Print the entries below again exactly as they stand, but skip any picture.

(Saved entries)
· · · · ·
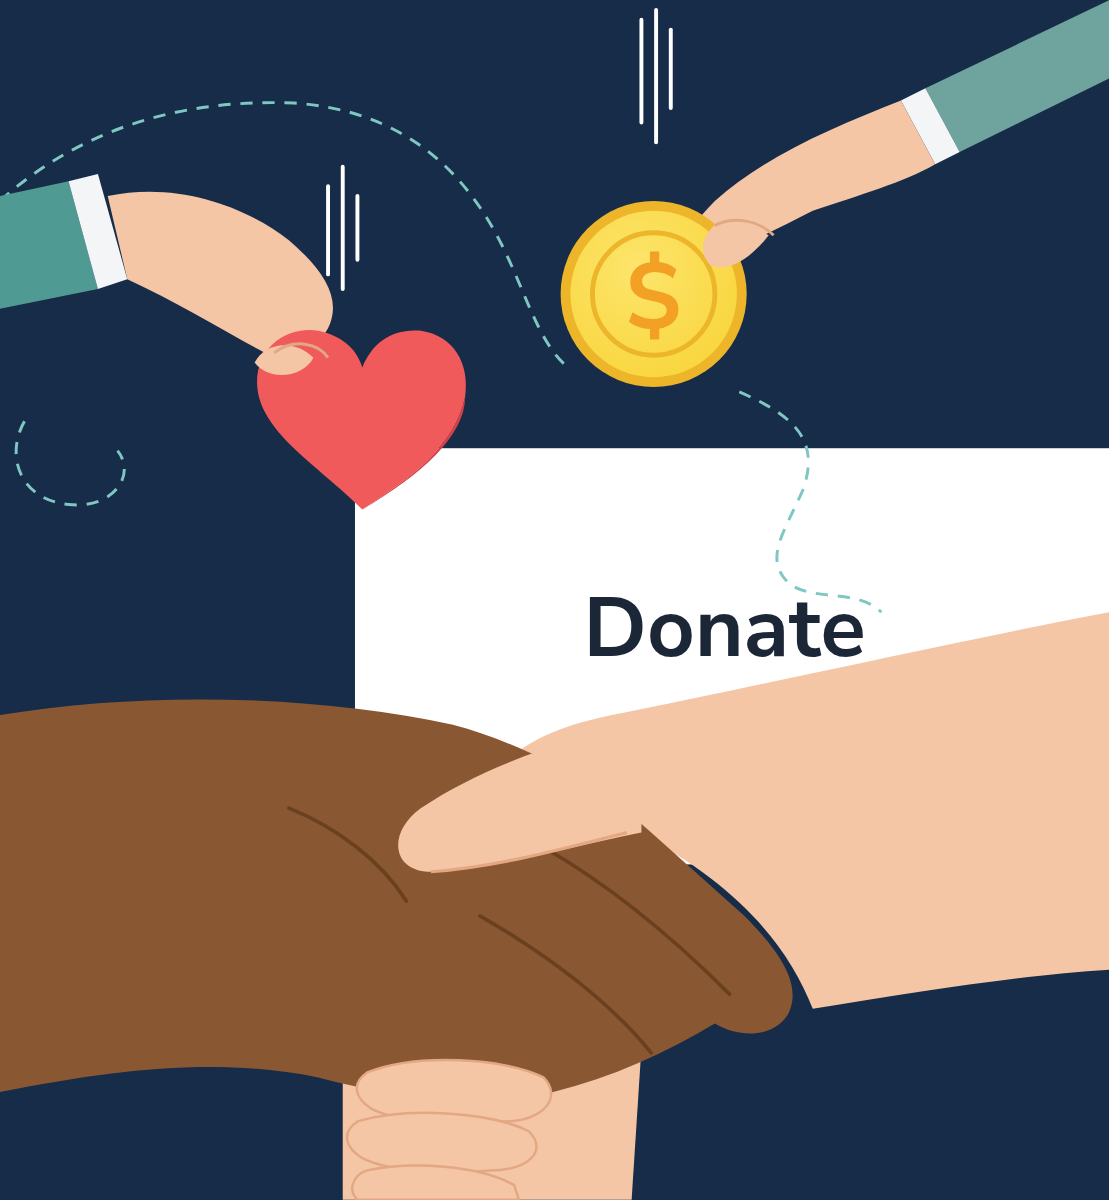
<!DOCTYPE html>
<html lang="en">
<head>
<meta charset="utf-8">
<title>Donate</title>
<link rel="stylesheet" href="https://fonts.googleapis.com/css2?family=Nunito+Sans:wght@700&display=swap">
<style>
:root{
  --navy:#172c48;
  --panel:#ffffff;
  --ink:#1b2636;
  --teal-sleeve:#4f9a92;
  --sage-sleeve:#6fa39d;
  --cuff:#f3f5f6;
  --skin-light:#f4c6a5;
  --skin-light-shade:#e3a783;
  --skin-dark:#8a5733;
  --skin-dark-shade:#6a401f;
  --heart:#f05a5b;
  --heart-shade:#d4424a;
  --coin:#f9d63e;
  --coin-rim:#ecb52a;
  --coin-mark:#f2a125;
  --trail:#7fc7c3;
  --motion:#ffffff;
}
html,body{margin:0;padding:0;overflow:hidden;background:var(--navy);width:1109px;height:1200px;}
.poster{width:1109px;height:1200px;display:block;}
.poster svg{display:block;width:1109px;height:1200px;}
.donate-label{font-family:"Nunito Sans",sans-serif;font-weight:700;fill:var(--ink);}
</style>
</head>
<body>
<a class="poster" href="#" aria-label="Donate">
<svg viewBox="0 0 453 490" xmlns="http://www.w3.org/2000/svg">
  <defs>
    <radialGradient id="coinShine" cx="40%" cy="35%" r="70%">
      <stop offset="0" stop-color="#fde56c"/>
      <stop offset="1" stop-color="var(--coin)"/>
    </radialGradient>
  </defs>

  <rect class="backdrop" width="453" height="490" fill="var(--navy)"/>
  <rect class="donate-panel" x="145" y="183" width="308" height="170" fill="var(--panel)"/>

  <g class="dashed-trails" fill="none" stroke="var(--trail)" stroke-width="1.2" stroke-dasharray="5 4">
    <path d="M0,82 C30,55 70,40 120,42 C165,45 190,70 205,100 C215,120 220,140 232,150"/>
    <path d="M302,160 C325,170 335,180 328,200 C320,218 312,228 322,238 C332,246 350,240 360,250"/>
    <path d="M10,172 C2,186 8,204 28,206 C46,208 56,194 48,184"/>
  </g>

  <g class="motion-lines" stroke="var(--motion)" stroke-width="1.6" stroke-linecap="round">
    <line x1="262" y1="8" x2="262" y2="50"/>
    <line x1="268" y1="4" x2="268" y2="58"/>
    <line x1="274" y1="12" x2="274" y2="44"/>
    <line x1="134" y1="76" x2="134" y2="112"/>
    <line x1="140" y1="68" x2="140" y2="118"/>
    <line x1="146" y1="80" x2="146" y2="106"/>
  </g>

  <g class="giving-hand-heart">
    <path d="M0,80 L28,74 L40,118 L0,126 Z" fill="var(--teal-sleeve)"/>
    <path d="M28,74 L40,71 L52,114 L40,118 Z" fill="var(--cuff)"/>
    <path d="M44,80 C72,74 100,84 118,98 C132,110 140,122 134,134 L124,150 L112,146 C96,138 74,124 52,114 Z" fill="var(--skin-light)"/>
    <path d="M148,208 C130,190 105,176 105,156 C105,141 118,133 130,135 C140,137 146,143 148,150 C152,140 160,134 172,135 C185,137 192,148 190,162 C186,182 168,195 148,208 Z" fill="var(--heart)"/>
    <path d="M148,208 C168,195 186,182 190,162 C190,178 172,194 148,208 Z" fill="var(--heart-shade)"/>
    <path d="M104,148 C108,140 120,138 128,146 C124,154 110,156 104,148 Z" fill="var(--skin-light)"/>
    <path d="M112,144 C120,138 130,140 134,146" fill="none" stroke="var(--skin-light-shade)" stroke-width="1.2"/>
  </g>

  <g class="giving-hand-coin">
    <path d="M453,0 L453,32 L392,62 L378,36 Z" fill="var(--sage-sleeve)"/>
    <path d="M378,36 L392,62 L382,67 L368,41 Z" fill="var(--cuff)"/>
    <path d="M368,41 C340,52 312,64 292,82 C282,92 278,100 282,106 C298,104 316,94 332,86 C350,80 370,74 382,67 Z" fill="var(--skin-light)"/>
    <circle cx="267" cy="120" r="38" fill="var(--coin-rim)"/>
    <circle cx="267" cy="120" r="34" fill="url(#coinShine)"/>
    <circle cx="267" cy="120" r="25" fill="none" stroke="var(--coin-rim)" stroke-width="2"/>
    <text x="267" y="134" text-anchor="middle" font-family="Nunito Sans, sans-serif" font-weight="700" font-size="38" fill="var(--coin-mark)">$</text>
    <path d="M298,88 C288,92 284,102 290,108 C298,112 308,104 314,96 Z" fill="var(--skin-light)"/>
    <path d="M292,92 C300,88 310,90 316,96" fill="none" stroke="var(--skin-light-shade)" stroke-width="1.2"/>
  </g>

  <text class="donate-label" x="296" y="268" text-anchor="middle" font-size="34">Donate</text>

  <g class="handshake">
    <path class="light-arm" d="M453,250 C390,262 310,280 250,292 C220,298 200,310 196,330 L260,340 C300,360 322,386 332,412 C380,404 420,398 453,396 Z" fill="var(--skin-light)"/>
    <path class="light-palm" d="M140,430 C180,420 230,420 262,428 L258,490 L140,490 Z" fill="var(--skin-light)"/>
    <path class="dark-arm" d="M0,292 C60,282 130,284 185,296 C215,304 244,320 266,340 L304,374 C318,388 328,402 322,414 C316,424 302,424 292,418 C272,430 250,440 226,446 C196,452 160,448 130,440 C90,432 50,436 0,446 Z" fill="var(--skin-dark)"/>
    <g class="dark-knuckles" fill="none" stroke="var(--skin-dark-shade)" stroke-width="1.5" stroke-linecap="round">
      <path d="M222,346 C250,362 276,384 298,406"/>
      <path d="M196,374 C224,390 250,410 266,430"/>
      <path d="M118,330 C138,338 156,352 166,368"/>
    </g>
    <path class="light-thumb" d="M262,296 C228,302 196,314 172,330 C158,340 160,356 176,356 C204,354 232,346 262,340 Z" fill="var(--skin-light)"/>
    <path d="M176,356 C204,354 232,346 256,340" fill="none" stroke="var(--skin-light-shade)" stroke-width="1.3"/>
    <g class="light-fingertips" fill="var(--skin-light)" stroke="var(--skin-light-shade)" stroke-width="1">
      <path d="M150,438 C170,430 206,432 222,440 C230,448 222,458 206,458 C184,460 162,458 152,453 C144,448 144,442 150,438 Z"/>
      <path d="M146,458 C166,452 200,454 216,462 C224,470 216,478 200,478 C178,480 158,478 148,473 C140,468 140,462 146,458 Z"/>
      <path d="M150,478 C168,474 196,476 210,484 L212,490 L146,490 C142,486 144,480 150,478 Z"/>
    </g>
  </g>
</svg>
</a>
</body>
</html>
· · · · ·
(Output of the task):
<!DOCTYPE html>
<html lang="en">
<head>
<meta charset="utf-8">
<title>Donate</title>
<link rel="stylesheet" href="https://fonts.googleapis.com/css2?family=Nunito+Sans:wght@700&display=swap">
<style>
:root{
  --navy:#172c48;
  --panel:#ffffff;
  --ink:#1b2636;
  --teal-sleeve:#4f9a92;
  --sage-sleeve:#6fa39d;
  --cuff:#f3f5f6;
  --skin-light:#f4c6a5;
  --skin-light-shade:#e3a783;
  --skin-dark:#8a5733;
  --skin-dark-shade:#6a401f;
  --heart:#f05a5b;
  --heart-shade:#d4424a;
  --coin:#f9d63e;
  --coin-rim:#ecb52a;
  --coin-mark:#f2a125;
  --trail:#7fc7c3;
  --motion:#ffffff;
}
html,body{margin:0;padding:0;overflow:hidden;background:var(--navy);width:1109px;height:1200px;}
.poster{width:1109px;height:1200px;display:block;}
.poster svg{display:block;width:1109px;height:1200px;}
.donate-label{font-family:"Nunito Sans",sans-serif;font-weight:700;fill:var(--ink);}
</style>
</head>
<body>
<a class="poster" href="#" aria-label="Donate">
<svg viewBox="0 0 453 490" xmlns="http://www.w3.org/2000/svg">
  <defs>
    <radialGradient id="coinShine" cx="40%" cy="35%" r="70%">
      <stop offset="0" stop-color="#fde56c"/>
      <stop offset="1" stop-color="var(--coin)"/>
    </radialGradient>
  </defs>

  <rect class="backdrop" width="453" height="490" fill="var(--navy)"/>
  <rect class="donate-panel" x="145" y="183" width="308" height="170" fill="var(--panel)"/>

  <g class="dashed-trails" fill="none" stroke="var(--trail)" stroke-width="1.2" stroke-dasharray="5 4">
    <path d="M0,82 C30,55 70,40 120,42 C165,45 190,70 205,100 C215,120 220,140 232,150"/>
    <path d="M302,160 C325,170 335,180 328,200 C320,218 312,228 322,238 C332,246 350,240 360,250"/>
    <path d="M10,172 C2,186 8,204 28,206 C46,208 56,194 48,184"/>
  </g>

  <g class="motion-lines" stroke="var(--motion)" stroke-width="1.6" stroke-linecap="round">
    <line x1="262" y1="8" x2="262" y2="50"/>
    <line x1="268" y1="4" x2="268" y2="58"/>
    <line x1="274" y1="12" x2="274" y2="44"/>
    <line x1="134" y1="76" x2="134" y2="112"/>
    <line x1="140" y1="68" x2="140" y2="118"/>
    <line x1="146" y1="80" x2="146" y2="106"/>
  </g>

  <g class="giving-hand-heart">
    <path d="M0,80 L28,74 L40,118 L0,126 Z" fill="var(--teal-sleeve)"/>
    <path d="M28,74 L40,71 L52,114 L40,118 Z" fill="var(--cuff)"/>
    <path d="M44,80 C72,74 100,84 118,98 C132,110 140,122 134,134 L124,150 L112,146 C96,138 74,124 52,114 Z" fill="var(--skin-light)"/>
    <path d="M148,208 C130,190 105,176 105,156 C105,141 118,133 130,135 C140,137 146,143 148,150 C152,140 160,134 172,135 C185,137 192,148 190,162 C186,182 168,195 148,208 Z" fill="var(--heart)"/>
    <path d="M148,208 C168,195 186,182 190,162 C190,178 172,194 148,208 Z" fill="var(--heart-shade)"/>
    <path d="M104,148 C108,140 120,138 128,146 C124,154 110,156 104,148 Z" fill="var(--skin-light)"/>
    <path d="M112,144 C120,138 130,140 134,146" fill="none" stroke="var(--skin-light-shade)" stroke-width="1.2"/>
  </g>

  <g class="giving-hand-coin">
    <path d="M453,0 L453,32 L392,62 L378,36 Z" fill="var(--sage-sleeve)"/>
    <path d="M378,36 L392,62 L382,67 L368,41 Z" fill="var(--cuff)"/>
    <path d="M368,41 C340,52 312,64 292,82 C282,92 278,100 282,106 C298,104 316,94 332,86 C350,80 370,74 382,67 Z" fill="var(--skin-light)"/>
    <circle cx="267" cy="120" r="38" fill="var(--coin-rim)"/>
    <circle cx="267" cy="120" r="34" fill="url(#coinShine)"/>
    <circle cx="267" cy="120" r="25" fill="none" stroke="var(--coin-rim)" stroke-width="2"/>
    <text x="267" y="134" text-anchor="middle" font-family="Nunito Sans, sans-serif" font-weight="700" font-size="38" fill="var(--coin-mark)">$</text>
    <path d="M298,88 C288,92 284,102 290,108 C298,112 308,104 314,96 Z" fill="var(--skin-light)"/>
    <path d="M292,92 C300,88 310,90 316,96" fill="none" stroke="var(--skin-light-shade)" stroke-width="1.2"/>
  </g>

  <text class="donate-label" x="296" y="268" text-anchor="middle" font-size="34">Donate</text>

  <g class="handshake">
    <path class="light-arm" d="M453,250 C390,262 310,280 250,292 C220,298 200,310 196,330 L260,340 C300,360 322,386 332,412 C380,404 420,398 453,396 Z" fill="var(--skin-light)"/>
    <path class="light-palm" d="M140,430 C180,420 230,420 262,428 L258,490 L140,490 Z" fill="var(--skin-light)"/>
    <path class="dark-arm" d="M0,292 C60,282 130,284 185,296 C215,304 244,320 266,340 L304,374 C318,388 328,402 322,414 C316,424 302,424 292,418 C272,430 250,440 226,446 C196,452 160,448 130,440 C90,432 50,436 0,446 Z" fill="var(--skin-dark)"/>
    <g class="dark-knuckles" fill="none" stroke="var(--skin-dark-shade)" stroke-width="1.5" stroke-linecap="round">
      <path d="M222,346 C250,362 276,384 298,406"/>
      <path d="M196,374 C224,390 250,410 266,430"/>
      <path d="M118,330 C138,338 156,352 166,368"/>
    </g>
    <path class="light-thumb" d="M262,296 C228,302 196,314 172,330 C158,340 160,356 176,356 C204,354 232,346 262,340 Z" fill="var(--skin-light)"/>
    <path d="M176,356 C204,354 232,346 256,340" fill="none" stroke="var(--skin-light-shade)" stroke-width="1.3"/>
    <g class="light-fingertips" fill="var(--skin-light)" stroke="var(--skin-light-shade)" stroke-width="1">
      <path d="M150,438 C170,430 206,432 222,440 C230,448 222,458 206,458 C184,460 162,458 152,453 C144,448 144,442 150,438 Z"/>
      <path d="M146,458 C166,452 200,454 216,462 C224,470 216,478 200,478 C178,480 158,478 148,473 C140,468 140,462 146,458 Z"/>
      <path d="M150,478 C168,474 196,476 210,484 L212,490 L146,490 C142,486 144,480 150,478 Z"/>
    </g>
  </g>
</svg>
</a>
</body>
</html>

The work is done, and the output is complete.